Taking your lifted truck out in the desert or on some sand dunes can be so much fun. When you’re on the sand, you tend to be in wide open areas which gives you a lot of freedom to enjoy your rig. Sand is also a little more forgiving than hard packed dirt since there is less potential to damage your truck. You can also get some serious air while riding over dunes. Below are our tips to make your ride out on the sand go a little smoother.
When you’re trying to climb up sand dunes, gravity is working against you. A heavily loaded down lifted truck will have a hard time climbing up hills on sand, so leave your camping gear, heavy coolers, and other items you aren’t going to need while out back at basecamp.
Most places will require you to have a flag attached to your vehicle when you’re out. The flag will help other off-roaders spot your vehicle through low visibility areas and uneven terrain. A few bucks can go a far way in ensuring you don’t collide with another off-roader accidently.

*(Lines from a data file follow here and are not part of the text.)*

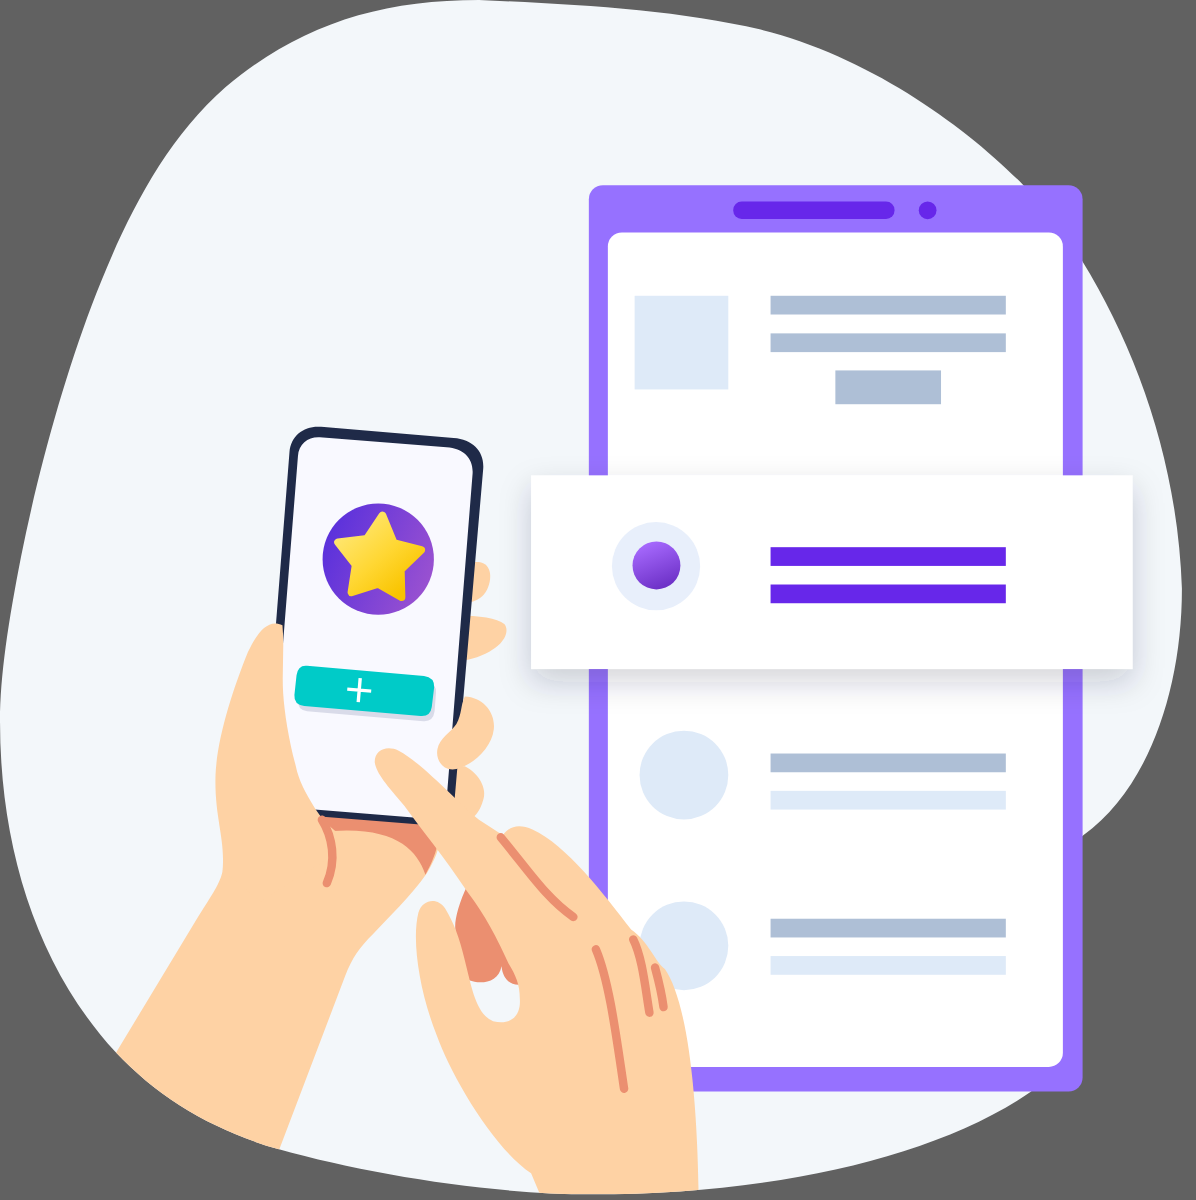
<!DOCTYPE html>
<html lang="en">
<head>
<meta charset="utf-8">
<title>Adding a favourite by phone</title>
<style>
:root {
  --backdrop: #616161;
  --blob: #f3f7fa;
  --frame: #9671ff;
  --violet: #6727ea;
  --white: #ffffff;
  --pale: #deeaf8;
  --avatar: #e8effb;
  --slate: #aebfd6;
  --navy: #1f2a48;
  --screen: #f9f9ff;
  --teal: #00cbc8;
  --button-shade: #d9dbe9;
  --skin: #fed2a4;
  --crease: #eb8f70;
}
html, body { margin: 0; padding: 0; overflow: hidden; background: var(--backdrop); }
.canvas { display: block; width: 1196px; height: 1200px; }
.backdrop { fill: var(--backdrop); }
.blob { fill: var(--blob); }
.frame { fill: var(--frame); }
.violet { fill: var(--violet); }
.white { fill: var(--white); }
.pale { fill: var(--pale); }
.avatar { fill: var(--avatar); }
.slate { fill: var(--slate); }
.navy { fill: var(--navy); }
.screen { fill: var(--screen); }
.teal { fill: var(--teal); }
.button-shade { fill: var(--button-shade); }
.skin { fill: var(--skin); }
.shade { fill: var(--crease); }
.crease { fill: none; stroke: var(--crease); stroke-width: 6; stroke-linecap: round; }
.plus { fill: none; stroke: var(--white); stroke-width: 2.4; }
</style>
</head>
<body>
<svg class="canvas" viewBox="0 0 849 852" preserveAspectRatio="none" role="img" aria-label="Hands tapping an add button on a phone beside a larger phone showing a list">
  <defs>
    <path id="blob-shape" d="M340 0C269 0 212 18 160 62C113 103 85 165 65 217C45 270 27 335 15 395C6 441 0 480 0 512C0 600 25 685 82 747C113 780 152 803 198 816C262 834 350 848 420 848C545 848 662 823 732 775L750 735L750 609L769 593C815 560 839 490 839 418C836 330 808 250 768 185C756 166 742 148 727 132C686 90 617 40 540 21C480 7 410 3 340 0Z"/>
    <clipPath id="blob-clip"><use href="#blob-shape"/></clipPath>
    <linearGradient id="badge-fill" x1="0" y1="0.3" x2="1" y2="0.7">
      <stop offset="0" stop-color="#5930dc"/><stop offset="1" stop-color="#9b52d0"/>
    </linearGradient>
    <linearGradient id="star-fill" x1="0.1" y1="0.1" x2="0.8" y2="0.9">
      <stop offset="0" stop-color="#ffe774"/><stop offset="0.55" stop-color="#ffd733"/><stop offset="1" stop-color="#f9c400"/>
    </linearGradient>
    <linearGradient id="mark-fill" x1="0.3" y1="0" x2="0.7" y2="1">
      <stop offset="0" stop-color="#a86bff"/><stop offset="1" stop-color="#6a2ec4"/>
    </linearGradient>
    <filter id="card-shadow" x="-15%" y="-30%" width="130%" height="180%">
      <feDropShadow dx="0" dy="9" stdDeviation="11" flood-color="#1c2440" flood-opacity="0.2"/>
    </filter>
    <rect id="line" width="167" height="13.3"/>
    <circle id="list-dot" r="31.5"/>
  </defs>

  <rect class="backdrop" width="849" height="852"/>
  <use class="blob" href="#blob-shape"/>

  <g id="large-phone">
    <rect class="frame" x="418" y="131.500" width="350.500" height="643.500" rx="10"/>
    <rect class="white" x="431.500" y="165" width="323" height="592.500" rx="10"/>
    <rect class="violet" x="520.500" y="143" width="114.500" height="12.500" rx="6"/>
    <circle class="violet" cx="658.500" cy="149.300" r="6.300"/>
    <rect class="pale" x="450.500" y="210" width="66.500" height="66.500"/>
    <use class="slate" href="#line" x="547" y="210"/>
    <use class="slate" href="#line" x="547" y="236.700"/>
    <rect class="slate" x="593" y="263" width="75" height="24"/>
    <use class="pale" href="#list-dot" x="485.500" y="550.300"/>
    <use class="slate" href="#line" x="547" y="535"/>
    <use class="pale" href="#line" x="547" y="561.500"/>
    <use class="pale" href="#list-dot" x="485.500" y="671.500"/>
    <use class="slate" href="#line" x="547" y="652.300"/>
    <use class="pale" href="#line" x="547" y="678.800"/>
  </g>

  <g id="highlight-card">
    <rect class="white" x="377" y="337.500" width="427" height="137.500" filter="url(#card-shadow)"/>
    <circle class="avatar" cx="465.700" cy="402" r="31.300"/>
    <circle cx="466" cy="401.500" r="17" fill="url(#mark-fill)"/>
    <use class="violet" href="#line" x="547" y="388.500"/>
    <use class="violet" href="#line" x="547" y="415"/>
  </g>

  <g clip-path="url(#blob-clip)">
    <g id="holding-hand-back">
      <path class="skin" d="M325 399H340C349 400 350 411 345 420C342 425 337 428 325 429Z"/>
      <path class="skin" d="M325 437C340 437 353 439 358 443C362 448 358 456 350 461C343 466 335 468 325 470Z"/>
      <path class="skin" d="M316 544H330C340 549 346 560 343 568C341 575 338 579 334 582L312 572Z"/>
      <path class="skin" d="M158 618L200 560L300 575L311 590C313 597 312 605 303 620C292 636 275 652 265 663C255 673 250 680 245 693L196 822L140 850L60 787L82 748L140 652C150 636 157 626 158 618Z"/>
      <path class="shade" d="M224 576L309 583C313 591 312 603 302 621C296 603 280 587 236 590C230 590 225 584 224 576Z"/>
    </g>

    <g id="small-phone">
      <path class="navy" d="M205.500 321C206.500 309 216 302 228 303L322 311C336 312 344 321 343 333L322.500 570C321.500 581 316 587 305 586L205 578C193 577 186 568 187 556Z"/>
      <path class="screen" d="M211.500 324C212 315 219 310 227 310.500L317 317.500C329 318.500 336 325 335.500 336L317.500 562C316.500 573 311 582 300 581L208 573.500C199 573 192 566 193 556Z"/>
      <circle cx="268.500" cy="397" r="39.500" fill="url(#badge-fill)"/>
      <path d="M271.500 366L279.500 385.500L299 390.500L284.500 404.500L285 424L268.500 414.500L249.500 420.500L252.500 401L240 385L260.500 382.500Z" fill="url(#star-fill)" stroke="url(#star-fill)" stroke-width="5.500" stroke-linejoin="round"/>
      <path class="button-shade" d="M221 477L303 484Q310 485 309.500 492L308.500 505Q307.500 512.500 300.500 512L218 505Q211 504 211.500 497L212.500 484Q214 476 221 477Z"/>
      <path class="teal" d="M218 472.700L301 480Q308.500 481 308.200 488L306.500 502Q305.500 509 298.500 508.400L216 501.200Q208.500 500.500 209 493.500L210.500 479.500Q211.500 472 218 472.700Z"/>
      <path class="plus" d="M246.500 489.300L263.500 490.700M255.700 481.500L254.300 498.500"/>
    </g>

    <g id="holding-hand-front">
      <path class="skin" d="M200.500 444C191 439 183 448 176 463C165 490 154 525 153 550C152 580 160 595 158 618L185 640L232 610L238 590C233 586 228 581 223 573C217 563 212 554 210 544C205 525 202 507 201 492C200 476 202 460 200.500 444Z"/>
      <path class="crease" d="M228.500 582C236 594 239 611 232 627"/>
      <path class="skin" d="M330 494.500C343 495 352 506 350.500 518C349 531 336 543 324 546C315 548 309 540 310.500 532C312 524 320 520 324 514C328 507 327 500 330 494.500Z"/>
    </g>

    <g id="tapping-hand">
      <path class="shade" d="M332 628C325 643 322 655 323.500 662L333 696C341 699 354 698 356 686C357 695 362 700 370 699L385 660L340 615Z"/>
      <path class="skin" d="M266 541C266 532 275 529 283 533C300 542 325 570 340 582L357 593C362 586 369 585 378 589C402 600 428 634 448 660C460 668 465 683 472 688C487 710 495 770 496 852H385L377 833C350 815 320 763 310 735C298 705 292 668 297 648C300 638 311 637 316 645C322 655 326 665 330 682C335 702 338 720 350 725C362 728 370 722 369 709C369 699 366 692 361 684C350 660 343 648 331 632C315 608 300 590 287 572C275 558 267 549 266 541Z"/>
      <path class="crease" d="M355.500 594.500C375 618 388 638 407 651"/>
      <path class="crease" d="M423 674C432 695 437 732 443 773"/>
      <path class="crease" d="M449.500 667C456 680 458 701 461 719"/>
      <path class="crease" d="M465 687C468 698 470 707 471 715"/>
    </g>
  </g>
</svg>
</body>
</html>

You’ll want to soften your tires when you go out on sand to help keep your tires from sinking into the sand. Decreased air pressure means your tires are hitting more ground, distributing the weight and giving your tires more space to grip with. You should experiment with decreasing your tire’s air pressure until you find the perfect spot for your rig. If you plan to go out on sand regularly, consider investing in a set of tires with a mild tread pattern to help with floatation. You can always swap between tire sets depending on what type of off-roading you’re going to be doing.
Vehicle Restrictions & Guidelines
There are no width restrictions at Christmas Valley Sand Dunes, but safety flags are required and so are spark arrestors.
When you’re off-roading in forests or on mountains it’s easy to find an object to winch from if you get stuck. In the desert you don’t have many options. Make sure to travel with a buddy who can help pull you out or you may have to get real creative. It’s possible to get buried in sand up to your framerails, so you need to make sure to have sturdy recovery points on the front and back of your truck. You don’t want to have to spend the day digging yourself out of sand.
Once you start going, momentum is your friend in the desert. Going fast will help keep you from getting bogged down. If you feel your lifted truck start slowing down, resist the urge to floor it and instead ease off and go downhill. When you’re ready to stop moving, don’t hit the brakes. Hitting the brakes will kick sand up in front of the tires and you’ll have a hard time getting started when you’re ready to head out again. Instead, let off the gas and allow the truck to come to a stop naturally if possible.
Watch the Engine Temp
Hot deserts and working your engine hard can spell disaster for your truck if you aren’t paying attention. Keep an eye on your engine temps and stop when your engine starts getting too warm.
Our tips will help you get started with off-roading on the desert. If you’re ready to take your rig out on some dunes, check in with our service department and they can let you know what aftermarket work will help make your lifted truck perform best in sandy conditions.
So what are you waiting for? Check out the online inventory of used trucks in Olympia, then visit South Sound Trucks to test drive the truck of your dreams and find a new weekend warrior to hit the trails with.